━━━━━ Data for this exercise ━━━━━

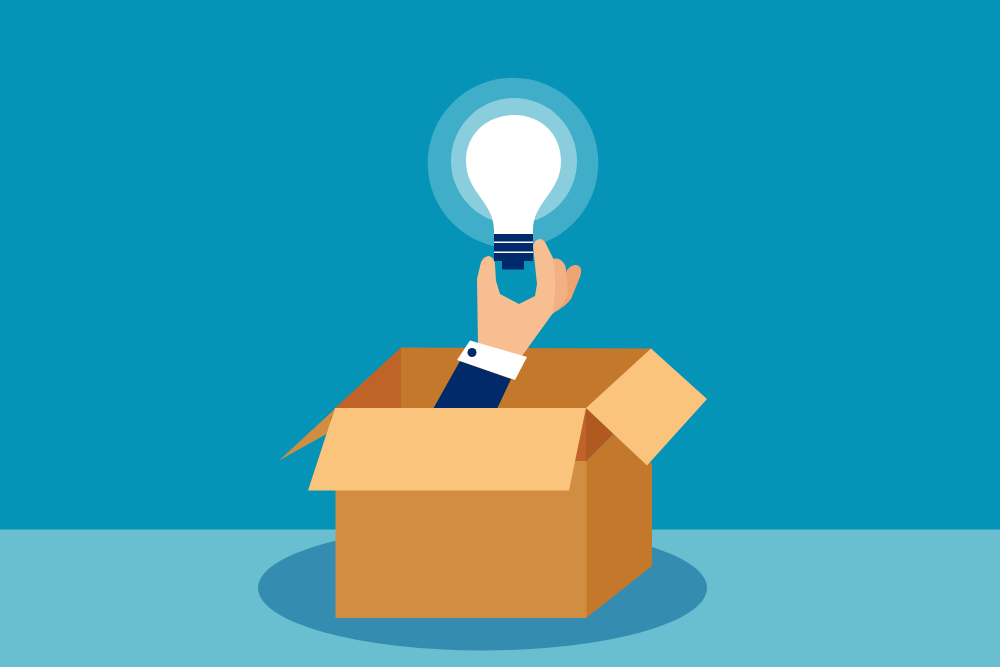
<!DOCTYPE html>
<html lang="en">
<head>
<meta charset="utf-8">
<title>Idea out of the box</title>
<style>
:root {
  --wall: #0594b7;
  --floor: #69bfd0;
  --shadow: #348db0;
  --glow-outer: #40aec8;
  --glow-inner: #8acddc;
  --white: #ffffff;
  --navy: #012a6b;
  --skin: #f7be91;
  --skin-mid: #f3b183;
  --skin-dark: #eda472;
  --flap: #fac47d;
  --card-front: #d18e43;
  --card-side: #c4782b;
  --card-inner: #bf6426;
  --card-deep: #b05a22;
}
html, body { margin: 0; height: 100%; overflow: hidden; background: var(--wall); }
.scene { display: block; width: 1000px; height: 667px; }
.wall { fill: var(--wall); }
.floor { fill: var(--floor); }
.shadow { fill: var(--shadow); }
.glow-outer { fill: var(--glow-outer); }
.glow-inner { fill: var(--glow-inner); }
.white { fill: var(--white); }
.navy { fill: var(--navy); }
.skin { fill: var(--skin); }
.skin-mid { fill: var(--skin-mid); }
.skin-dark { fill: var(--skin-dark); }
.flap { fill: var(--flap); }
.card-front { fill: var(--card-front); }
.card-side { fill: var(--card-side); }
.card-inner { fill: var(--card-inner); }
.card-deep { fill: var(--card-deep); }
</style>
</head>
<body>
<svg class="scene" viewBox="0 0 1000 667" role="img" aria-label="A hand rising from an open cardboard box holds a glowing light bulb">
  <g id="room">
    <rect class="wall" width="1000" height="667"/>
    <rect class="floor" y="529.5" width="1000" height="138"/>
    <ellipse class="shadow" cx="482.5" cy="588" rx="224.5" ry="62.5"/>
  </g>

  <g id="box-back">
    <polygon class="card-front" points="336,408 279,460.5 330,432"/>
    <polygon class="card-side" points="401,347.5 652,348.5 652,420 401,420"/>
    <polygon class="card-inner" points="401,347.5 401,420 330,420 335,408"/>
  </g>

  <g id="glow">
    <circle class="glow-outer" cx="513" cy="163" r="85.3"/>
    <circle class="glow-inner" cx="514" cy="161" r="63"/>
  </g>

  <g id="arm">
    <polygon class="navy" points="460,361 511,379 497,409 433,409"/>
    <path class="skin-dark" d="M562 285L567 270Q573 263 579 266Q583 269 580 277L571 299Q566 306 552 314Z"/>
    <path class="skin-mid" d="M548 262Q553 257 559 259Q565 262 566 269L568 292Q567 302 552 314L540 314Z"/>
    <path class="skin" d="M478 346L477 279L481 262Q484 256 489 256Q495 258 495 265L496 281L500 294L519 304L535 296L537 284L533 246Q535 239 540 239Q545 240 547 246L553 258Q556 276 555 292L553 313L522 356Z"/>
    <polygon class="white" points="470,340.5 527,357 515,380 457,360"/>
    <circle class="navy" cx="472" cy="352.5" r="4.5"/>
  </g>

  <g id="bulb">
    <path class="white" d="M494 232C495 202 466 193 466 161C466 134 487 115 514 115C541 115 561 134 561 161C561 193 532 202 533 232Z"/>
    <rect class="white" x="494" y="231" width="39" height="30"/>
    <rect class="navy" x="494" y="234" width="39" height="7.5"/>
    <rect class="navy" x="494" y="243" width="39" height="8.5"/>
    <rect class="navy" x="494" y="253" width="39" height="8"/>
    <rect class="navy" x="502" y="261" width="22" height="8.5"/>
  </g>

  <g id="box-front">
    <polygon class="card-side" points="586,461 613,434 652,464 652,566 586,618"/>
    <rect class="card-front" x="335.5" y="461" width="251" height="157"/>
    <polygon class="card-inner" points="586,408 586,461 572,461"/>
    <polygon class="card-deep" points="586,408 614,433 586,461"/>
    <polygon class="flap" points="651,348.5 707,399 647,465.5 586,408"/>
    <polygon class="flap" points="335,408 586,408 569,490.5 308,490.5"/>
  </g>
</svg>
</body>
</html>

━━━━━

**Problem to solve**. The word "white" may appear in lines of the entries. State how many lines hold it, as a number alone.

**Response area**. 5